### ABOUT THIS TASK
You are asked to reproduce the listing exactly and to omit its pictures.

= Beginning of Section =

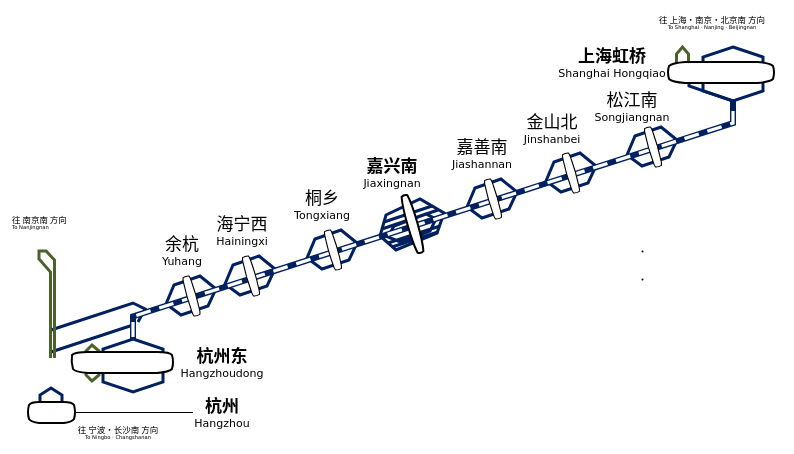
<!DOCTYPE html>
<html lang="zh-Hans">
<head>
<meta charset="utf-8">
<title>上海虹桥 – 杭州东</title>
<style>
:root {
  --navy: #00205f;
  --green: #4b622c;
  --ink: #000;
  --paper: #fff;
}
* { box-sizing: border-box; }
body { margin: 0; background: var(--paper); overflow: hidden; }
.line-map {
  position: relative;
  width: 794px;
  height: 454px;
  overflow: hidden;
  background: var(--paper);
  color: var(--ink);
}
.tracks { position: absolute; inset: 0; display: block; }
.navy, .green, .hall, .platform, .rail, .rail-gap { fill: none; }
.navy { stroke: var(--navy); stroke-width: 3; }
.green { stroke: var(--green); stroke-width: 3; }
.rail { stroke: var(--navy); stroke-width: 6; }
.rail-gap { stroke: var(--paper); stroke-width: 3.2; stroke-dasharray: 15 9; }
.platform { fill: var(--paper); stroke: var(--ink); stroke-width: 1.1; }
.hall { fill: var(--paper); stroke: var(--ink); stroke-width: 2; }
.leader { stroke: var(--ink); stroke-width: 1; }

.station, .direction {
  position: absolute;
  left: var(--x);
  top: var(--y);
  display: flex;
  flex-direction: column;
  white-space: nowrap;
}
.station { align-items: center; transform: translateX(-50%); }
.station b, .direction b {
  font-family: "Noto Sans CJK SC", sans-serif;
  font-weight: 400;
}
.station span, .direction span { font-family: "DejaVu Sans", sans-serif; }
.station b { font-size: 17px; line-height: 19px; }
.station span { font-size: 11px; line-height: 19px; }
.station.major b { font-weight: 700; }
.direction b { font-size: 8.5px; line-height: 9px; }
.direction span { font-size: 5.2px; line-height: 7px; }
.direction.centred { align-items: center; transform: translateX(-50%); }
</style>
</head>
<body>
<main class="line-map">
  <svg class="tracks" width="794" height="454" viewBox="0 0 794 454" aria-hidden="true">
    <defs>
      <polygon id="loop" class="navy" points="-25,8 -17,-11 9,-20 25,-7 17,10 -10,19"/>
      <path id="platform" class="platform" d="M-3 -20Q0 -21 3 -20Q4 -18 4 -14Q5 0 4 14Q4 18 3 20Q0 21 -3 20Q-4 18 -4 14Q-5 0 -4 -14Q-4 -18 -3 -20Z" transform="rotate(-16)"/>
    </defs>

    <!-- Branch tracks west of Hangzhou -->
    <path class="navy" d="M51 330L133 303L145 309L138 322M51 352L133 325"/>
    <path class="green" d="M50.5 358V272L39 259V251H46L54.5 260V358"/>

    <!-- Terminal loops -->
    <polygon class="navy" points="133,339 163,349 163,382 133,392 103,382 103,349"/>
    <path class="green" d="M86 353V351L92 345L99 351V375L92 381L86 375V353"/>
    <polygon class="navy" points="733,47 763,57 763,91 733,101 703,91 703,57"/>
    <path class="navy" d="M689 80V86L733 101"/>
    <path class="green" d="M676.5 66V54L682.5 47L688.5 54V66"/>
    <path class="navy" d="M40 404V395L51 388L62 395V404"/>

    <!-- Station loops -->
    <use href="#loop" x="191" y="296"/>
    <use href="#loop" x="250" y="276"/>
    <use href="#loop" x="332" y="250"/>
    <use href="#loop" x="492" y="199"/>
    <use href="#loop" x="571" y="173"/>
    <use href="#loop" x="652" y="147"/>
    <g class="navy">
      <polygon points="380,236 386,215 420,199 444,213 437,233 396,250"/>
      <path d="M384 222L432 206M382 229L438 210M388 237L394 226L426 214L436 219L430 231L400 242ZM388 243L440 226M392 247L438 232"/>
    </g>

    <!-- Main line -->
    <path class="rail" d="M133 340V316.5L733 123V100"/>
    <path class="rail-gap" d="M133 337V316.5L733 123V103"/>

    <!-- Platforms -->
    <use href="#platform" x="191.500" y="296"/>
    <use href="#platform" x="251" y="276"/>
    <use href="#platform" x="333" y="250"/>
    <use href="#platform" x="493" y="199"/>
    <use href="#platform" x="571" y="173"/>
    <use href="#platform" x="653" y="147"/>
    <path class="hall" d="M-3 -29Q0 -31 3 -29Q5 -20 5 0Q5 20 3 29Q0 31 -3 29Q-5 20 -5 0Q-5 -20 -3 -29Z" transform="translate(412.500 224) rotate(-16)"/>
    <path class="hall" d="M72 355Q75 352 88 352H157Q170 352 172 355Q174 362 172 369Q169 372 157 373H88Q75 372 73 369Q71 362 72 355Z"/>
    <path class="hall" d="M669 66Q672 63 685 62H757Q770 63 773 66Q775 72 773 79Q770 82 757 83H685Q672 82 669 79Q667 72 669 66Z"/>
    <path class="hall" d="M29 405Q31 402 39 402H64Q72 402 74 405Q76 412 74 419Q72 422 64 423H39Q31 422 29 419Q27 412 29 405Z"/>
    <line class="leader" x1="75" y1="412.500" x2="193" y2="412.500"/>

    <circle cx="642.500" cy="251.500" r="1"/>
    <circle cx="642.500" cy="279.500" r="1"/>
  </svg>

  <div class="direction centred" style="--x:712px;--y:15px"><b>往 上海・南京・北京南 方向</b><span>To Shanghai · Nanjing · Beijingnan</span></div>
  <div class="direction" style="--x:12px;--y:215px"><b>往 南京南 方向</b><span>To Nanjingnan</span></div>
  <div class="direction centred" style="--x:118px;--y:425px"><b>往 宁波・长沙南 方向</b><span>To Ningbo · Changshanan</span></div>

  <div class="station major" style="--x:612px;--y:45px"><b>上海虹桥</b><span>Shanghai Hongqiao</span></div>
  <div class="station" style="--x:632px;--y:89px"><b>松江南</b><span>Songjiangnan</span></div>
  <div class="station" style="--x:552px;--y:111px"><b>金山北</b><span>Jinshanbei</span></div>
  <div class="station" style="--x:482px;--y:136px"><b>嘉善南</b><span>Jiashannan</span></div>
  <div class="station major" style="--x:392px;--y:155px"><b>嘉兴南</b><span>Jiaxingnan</span></div>
  <div class="station" style="--x:322px;--y:187px"><b>桐乡</b><span>Tongxiang</span></div>
  <div class="station" style="--x:242px;--y:213px"><b>海宁西</b><span>Hainingxi</span></div>
  <div class="station" style="--x:182px;--y:233px"><b>余杭</b><span>Yuhang</span></div>
  <div class="station major" style="--x:222px;--y:345px"><b>杭州东</b><span>Hangzhoudong</span></div>
  <div class="station major" style="--x:222px;--y:395px"><b>杭州</b><span>Hangzhou</span></div>
</main>
</body>
</html>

= End of Section =

### RESPONSE BELOW
<!DOCTYPE html>
<html lang="zh-Hans">
<head>
<meta charset="utf-8">
<title>上海虹桥 – 杭州东</title>
<style>
:root {
  --navy: #00205f;
  --green: #4b622c;
  --ink: #000;
  --paper: #fff;
}
* { box-sizing: border-box; }
body { margin: 0; background: var(--paper); overflow: hidden; }
.line-map {
  position: relative;
  width: 794px;
  height: 454px;
  overflow: hidden;
  background: var(--paper);
  color: var(--ink);
}
.tracks { position: absolute; inset: 0; display: block; }
.navy, .green, .hall, .platform, .rail, .rail-gap { fill: none; }
.navy { stroke: var(--navy); stroke-width: 3; }
.green { stroke: var(--green); stroke-width: 3; }
.rail { stroke: var(--navy); stroke-width: 6; }
.rail-gap { stroke: var(--paper); stroke-width: 3.2; stroke-dasharray: 15 9; }
.platform { fill: var(--paper); stroke: var(--ink); stroke-width: 1.1; }
.hall { fill: var(--paper); stroke: var(--ink); stroke-width: 2; }
.leader { stroke: var(--ink); stroke-width: 1; }

.station, .direction {
  position: absolute;
  left: var(--x);
  top: var(--y);
  display: flex;
  flex-direction: column;
  white-space: nowrap;
}
.station { align-items: center; transform: translateX(-50%); }
.station b, .direction b {
  font-family: "Noto Sans CJK SC", sans-serif;
  font-weight: 400;
}
.station span, .direction span { font-family: "DejaVu Sans", sans-serif; }
.station b { font-size: 17px; line-height: 19px; }
.station span { font-size: 11px; line-height: 19px; }
.station.major b { font-weight: 700; }
.direction b { font-size: 8.5px; line-height: 9px; }
.direction span { font-size: 5.2px; line-height: 7px; }
.direction.centred { align-items: center; transform: translateX(-50%); }
</style>
</head>
<body>
<main class="line-map">
  <svg class="tracks" width="794" height="454" viewBox="0 0 794 454" aria-hidden="true">
    <defs>
      <polygon id="loop" class="navy" points="-25,8 -17,-11 9,-20 25,-7 17,10 -10,19"/>
      <path id="platform" class="platform" d="M-3 -20Q0 -21 3 -20Q4 -18 4 -14Q5 0 4 14Q4 18 3 20Q0 21 -3 20Q-4 18 -4 14Q-5 0 -4 -14Q-4 -18 -3 -20Z" transform="rotate(-16)"/>
    </defs>

    <!-- Branch tracks west of Hangzhou -->
    <path class="navy" d="M51 330L133 303L145 309L138 322M51 352L133 325"/>
    <path class="green" d="M50.5 358V272L39 259V251H46L54.5 260V358"/>

    <!-- Terminal loops -->
    <polygon class="navy" points="133,339 163,349 163,382 133,392 103,382 103,349"/>
    <path class="green" d="M86 353V351L92 345L99 351V375L92 381L86 375V353"/>
    <polygon class="navy" points="733,47 763,57 763,91 733,101 703,91 703,57"/>
    <path class="navy" d="M689 80V86L733 101"/>
    <path class="green" d="M676.5 66V54L682.5 47L688.5 54V66"/>
    <path class="navy" d="M40 404V395L51 388L62 395V404"/>

    <!-- Station loops -->
    <use href="#loop" x="191" y="296"/>
    <use href="#loop" x="250" y="276"/>
    <use href="#loop" x="332" y="250"/>
    <use href="#loop" x="492" y="199"/>
    <use href="#loop" x="571" y="173"/>
    <use href="#loop" x="652" y="147"/>
    <g class="navy">
      <polygon points="380,236 386,215 420,199 444,213 437,233 396,250"/>
      <path d="M384 222L432 206M382 229L438 210M388 237L394 226L426 214L436 219L430 231L400 242ZM388 243L440 226M392 247L438 232"/>
    </g>

    <!-- Main line -->
    <path class="rail" d="M133 340V316.5L733 123V100"/>
    <path class="rail-gap" d="M133 337V316.5L733 123V103"/>

    <!-- Platforms -->
    <use href="#platform" x="191.500" y="296"/>
    <use href="#platform" x="251" y="276"/>
    <use href="#platform" x="333" y="250"/>
    <use href="#platform" x="493" y="199"/>
    <use href="#platform" x="571" y="173"/>
    <use href="#platform" x="653" y="147"/>
    <path class="hall" d="M-3 -29Q0 -31 3 -29Q5 -20 5 0Q5 20 3 29Q0 31 -3 29Q-5 20 -5 0Q-5 -20 -3 -29Z" transform="translate(412.500 224) rotate(-16)"/>
    <path class="hall" d="M72 355Q75 352 88 352H157Q170 352 172 355Q174 362 172 369Q169 372 157 373H88Q75 372 73 369Q71 362 72 355Z"/>
    <path class="hall" d="M669 66Q672 63 685 62H757Q770 63 773 66Q775 72 773 79Q770 82 757 83H685Q672 82 669 79Q667 72 669 66Z"/>
    <path class="hall" d="M29 405Q31 402 39 402H64Q72 402 74 405Q76 412 74 419Q72 422 64 423H39Q31 422 29 419Q27 412 29 405Z"/>
    <line class="leader" x1="75" y1="412.500" x2="193" y2="412.500"/>

    <circle cx="642.500" cy="251.500" r="1"/>
    <circle cx="642.500" cy="279.500" r="1"/>
  </svg>

  <div class="direction centred" style="--x:712px;--y:15px"><b>往 上海・南京・北京南 方向</b><span>To Shanghai · Nanjing · Beijingnan</span></div>
  <div class="direction" style="--x:12px;--y:215px"><b>往 南京南 方向</b><span>To Nanjingnan</span></div>
  <div class="direction centred" style="--x:118px;--y:425px"><b>往 宁波・长沙南 方向</b><span>To Ningbo · Changshanan</span></div>

  <div class="station major" style="--x:612px;--y:45px"><b>上海虹桥</b><span>Shanghai Hongqiao</span></div>
  <div class="station" style="--x:632px;--y:89px"><b>松江南</b><span>Songjiangnan</span></div>
  <div class="station" style="--x:552px;--y:111px"><b>金山北</b><span>Jinshanbei</span></div>
  <div class="station" style="--x:482px;--y:136px"><b>嘉善南</b><span>Jiashannan</span></div>
  <div class="station major" style="--x:392px;--y:155px"><b>嘉兴南</b><span>Jiaxingnan</span></div>
  <div class="station" style="--x:322px;--y:187px"><b>桐乡</b><span>Tongxiang</span></div>
  <div class="station" style="--x:242px;--y:213px"><b>海宁西</b><span>Hainingxi</span></div>
  <div class="station" style="--x:182px;--y:233px"><b>余杭</b><span>Yuhang</span></div>
  <div class="station major" style="--x:222px;--y:345px"><b>杭州东</b><span>Hangzhoudong</span></div>
  <div class="station major" style="--x:222px;--y:395px"><b>杭州</b><span>Hangzhou</span></div>
</main>
</body>
</html>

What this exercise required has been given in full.